No magic tomato? Study breaks link between lycopene and prostate cancer prevention
Tomatoes might be nutritious and tasty, but don’t count on them to prevent prostate cancer. In the May issue of Cancer Epidemiology, Biomarkers & Prevention, researchers based at the National Cancer Institute and Fred Hutchinson Cancer Research Center report that lycopene, an antioxidant predominately found in tomatoes, does not effectively prevent prostate cancer. In fact, the researchers noted an association between beta-carotene, an antioxidant related to lycopene, and an increased risk for aggressive prostate cancer.
According to the researchers, the study is one of the largest to evaluate the role of blood concentrations of lycopene and other carotenoid antioxidants in preventing prostate cancer. Study data were derived from over 28,000 men enrolled in the Prostate, Lung, Colorectal, and Ovarian (PLCO) Cancer Screening Trial, an ongoing, randomized National Cancer Institute trial to evaluate cancer screening methods and to investigate early markers of cancer.
"It is disappointing, since lycopene might have offered a simple and inexpensive way to lower prostate cancer risk for men concerned about this common disease," said Ulrike Peters, Ph.D., M.P.H., of the Fred Hutchinson Cancer Research Center. "Unfortunately, this easy answer just does not work."
Previous studies suggested that a diet rich in lycopene protected against prostate cancer, spurring commercial and public interest in the antioxidant. Antioxidants protect against free radicals, highly reactive atoms and molecules that can damage DNA and other important molecules in the cell. Since free radical damage increases with age, there has been a long-held suspicion in the scientific community that free radical damage could increase the risk of prostate cancer, a disease that has been clearly associated with age.
Subsequent studies of the potentially protective role of lycopene have been contradictory or inconclusive, according to Peters. In a 2006 study, she and her colleagues looked at the dietary intake of more than 25 tomato-based foods, also using data from the PLCO trial, and found no overall association between lycopene intake and prostate cancer.
In their current study, the researchers followed over 28,000 men between the ages of 55 and 74, enrolled in the PLCO Trial, with no history of prostate cancer. The men were initially screened through a PSA test and digital rectal exam, and were then followed through routine exams and screenings until first occurrence of prostate cancer, death or the end of the trial in 2001. At the beginning of the trial, the men gave a blood sample and completed a questionnaire related to their health, diet and lifestyle.
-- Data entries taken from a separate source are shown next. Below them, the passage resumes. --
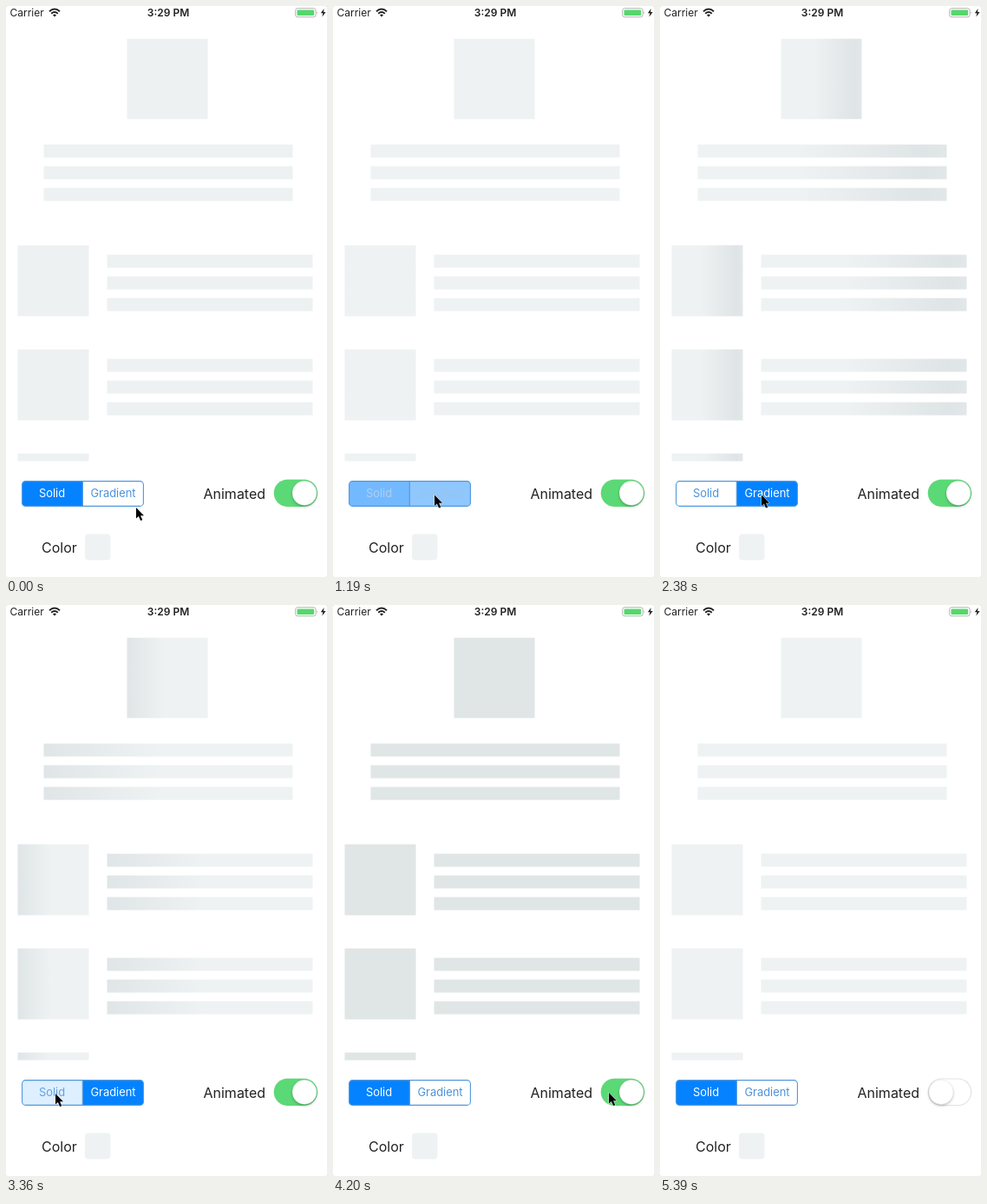
Write an HTML page that moves like this. It is 370x658 px and loops after 5460 ms.

```html
<!DOCTYPE html>
<html lang="en">
<head>
<meta charset="utf-8">
<title>Skeleton loading demo</title>
<style>
  html, body { margin: 0; width: 100%; height: 100%; overflow: hidden; background: #fff; }
  svg { display: block; width: 370px; height: 658px; }
  text { font-family: Inter, Roboto, "Liberation Sans", sans-serif; fill: #222224; }
  .status { font-size: 12px; }
  .label { font-size: 16px; }
  .seg { font-size: 12.9px; text-anchor: middle; }
</style>
</head>
<body>
<svg viewBox="0 0 370 658" xmlns="http://www.w3.org/2000/svg">
  <defs>
    <linearGradient id="shine">
      <stop offset="0" stop-color="#eef2f3"/>
      <stop offset=".5" stop-color="#dfe4e6"/>
      <stop offset="1" stop-color="#eef2f3"/>
    </linearGradient>
    <clipPath id="segClip"><rect x="18.5" y="547.5" width="140" height="29" rx="4"/></clipPath>
    <filter id="soft" x="-30%" y="-30%" width="160%" height="170%">
      <feDropShadow dx="0" dy="1.6" stdDeviation="1.4" flood-color="#000" flood-opacity=".25"/>
    </filter>
  </defs>

  <rect width="370" height="658" fill="#c4c4c4"/>
  <rect width="370" height="658" rx="1.5" fill="#fff"/>

  <!-- status bar -->
  <text class="status" x="4.5" y="12">Carrier</text>
  <g fill="none" stroke="#222224" stroke-width="1.9">
    <path d="M50 6.2Q56 .9 62 6.2"/>
    <path d="M52.2 8.7Q56 5.3 59.8 8.7"/>
  </g>
  <path d="M54 10.4Q56 8.8 58 10.4L56 12.6Z" fill="#222224"/>
  <text class="status" x="187" y="12" font-weight="600" text-anchor="middle">3:29 PM</text>
  <rect x="333.7" y="2.7" width="23.4" height="10" rx="2.4" fill="#fff" stroke="#a9aeaa" stroke-width=".9"/>
  <rect x="335.5" y="4.4" width="19.6" height="6.6" rx="1" fill="#56d76d"/>
  <path d="M358.4 6Q360 7.6 358.4 9.4Z" fill="#a9aeaa"/>
  <path d="M366.6 3L362.8 8.3H365.3L364.4 12.4L368.6 6.9H366Z" fill="#222224"/>

  <g id="bones"></g>

  <!-- segmented control -->
  <g clip-path="url(#segClip)" fill="#0482ff">
    <rect id="fill0" x="18" y="547" width="70.5" height="30"/>
    <rect id="fill1" x="88.5" y="547" width="71" height="30"/>
  </g>
  <g fill="none" stroke="#5098dc" stroke-width="1.1">
    <rect x="18.6" y="547.6" width="139.8" height="28.8" rx="4"/>
    <path d="M88.3 548V576"/>
  </g>
  <text class="seg" id="text0" x="53" y="566.4">Solid</text>
  <text class="seg" id="text1" x="123.5" y="566.4">Gradient</text>

  <!-- switch -->
  <text class="label" x="227.5" y="568.2">Animated</text>
  <rect x="309.2" y="546" width="49.6" height="30.6" rx="15.3" fill="#fff" stroke="#e4e4e4" stroke-width="1.2"/>
  <rect id="track" x="308.8" y="545.7" width="50.2" height="31.2" rx="15.6" fill="#5bd976"/>
  <circle id="thumb" cy="561.3" r="14" fill="#fff" stroke="#000" stroke-opacity=".1" stroke-width=".6" filter="url(#soft)"/>

  <text class="label" x="41" y="629.6">Color</text>
  <rect x="91" y="608.5" width="29.5" height="30" rx="4" fill="#eef2f3"/>

  <path id="cursor" d="M0 0V12.6L2.9 10L5.1 15.1L7.3 14.2L5.1 9.2H9Z" fill="#000" stroke="#fff" stroke-width=".9" paint-order="stroke"/>
</svg>

<script>
const LOOP = 5460;
const PULSE = 1000, SWEEP = 1600, FADE = 250;
const PICK_GRADIENT = 1080, PICK_SOLID = 3420, SWITCH_OFF = 4480;
const LIGHT = [238, 242, 243], DARK = [222, 228, 227];
const BLUE = [76, 147, 218], WHITE = [255, 255, 255];
const $ = id => document.getElementById(id);

// Placeholder blocks
const bones = $('bones');
function block(x, y, width, height) {
  const r = document.createElementNS('http://www.w3.org/2000/svg', 'rect');
  Object.entries({ x, y, width, height }).forEach(([k, v]) => r.setAttribute(k, v));
  bones.append(r);
}
function lines(x, y, w) {
  for (let i = 0; i < 3; i++) block(x, y + i * 25, w, 15);
}
block(139.5, 37.7, 93, 92.6);
lines(43.5, 159.6, 287);
for (const y of [275.7, 395.7]) {
  block(13.5, y, 82, 81.8);
  lines(116.5, y + 10.9, 237);
}
block(13.5, 515.7, 82, 8.8);

const ramp = (t, from, span) => Math.min(1, Math.max(0, (t - from) / span));
const smooth = u => u * u * (3 - 2 * u);
const mix = (a, b, u) => `rgb(${a.map((v, i) => Math.round(v + (b[i] - v) * u))})`;

// Blocks breathe between two tones, or a dark band sweeps across each of them
function paintBones(t) {
  if (t >= PICK_GRADIENT && t < PICK_SOLID) {
    const x = 2 * ((t - PICK_GRADIENT) / SWEEP % 1) ** 1.7 - 1;
    $('shine').setAttribute('x1', x);
    $('shine').setAttribute('x2', x + 1);
    bones.setAttribute('fill', 'url(#shine)');
    return;
  }
  const since = t < PICK_GRADIENT ? t + PULSE / 8 : t - PICK_SOLID;
  const depth = t < SWITCH_OFF ? (1 - Math.cos(Math.PI * since / PULSE)) / 2 : 0;
  bones.setAttribute('fill', mix(LIGHT, DARK, depth));
}

// A light tint while the button is held
const held = (t, click) => t < click + FADE ? .13 * ramp(t, click - 120, 40) : 0;

function paintSegment(i, chosen, tint) {
  const amount = Math.max(chosen, tint);
  $('fill' + i).setAttribute('opacity', amount);
  $('text' + i).style.fill = mix(BLUE, WHITE, amount);
}

// Pointer starts at HOME, then each leg: start time, duration, end point
const HOME = [150, 578];
const LEGS = [
  [100, 500, 117, 563.5],
  [3100, 180, 57, 563],
  [3640, 480, 318, 562],
  [4790, 450, 325, 664]
];
function pointer(t) {
  return LEGS.reduce(([x, y], [from, span, toX, toY]) => {
    const u = smooth(ramp(t, from, span));
    return [x + (toX - x) * u, y + (toY - y) * u];
  }, HOME);
}

function draw(t) {
  paintBones(t);
  const gradient = ramp(t, PICK_GRADIENT, FADE) - ramp(t, PICK_SOLID, FADE);
  paintSegment(0, 1 - gradient, held(t, PICK_SOLID));
  paintSegment(1, gradient, held(t, PICK_GRADIENT));
  const on = 1 - smooth(ramp(t, SWITCH_OFF, FADE));
  $('track').setAttribute('opacity', on);
  $('thumb').setAttribute('cx', 324 + 20 * on);
  $('cursor').setAttribute('transform', `translate(${pointer(t)})`);
}

const start = performance.now();
function tick() {
  draw((performance.now() - start) % LOOP);
  requestAnimationFrame(tick);
}
tick();
</script>
</body>
</html>
```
The researchers focused on non-Hispanic Caucasian men, as the small number of cases among other ethnic groups was statistically insignificant. They found no significant difference between those who had prostate cancer and those who did not in relation to the concentration of lycopene in their bloodstream. "Our results do not offer support for the benefits of lycopene against prostate cancer," Peters said.
Most surprisingly, says Peters, was the relationship between increased risk of aggressive prostate cancer – defined as disease that has spread beyond the prostate – and beta-carotene, another antioxidant found in many vegetables and commonly used as a dietary supplement.
This unexpected observation "may be due to chance, however beta carotene is already known to increase risk of lung cancer and cardiovascular disease in smokers," Peters said.
"While it would be counter-productive to advise people against eating carrots and leafy vegetables, I would say to be cautious about taking beta carotene supplements, particularly at high doses, and consult a physician," Peters said.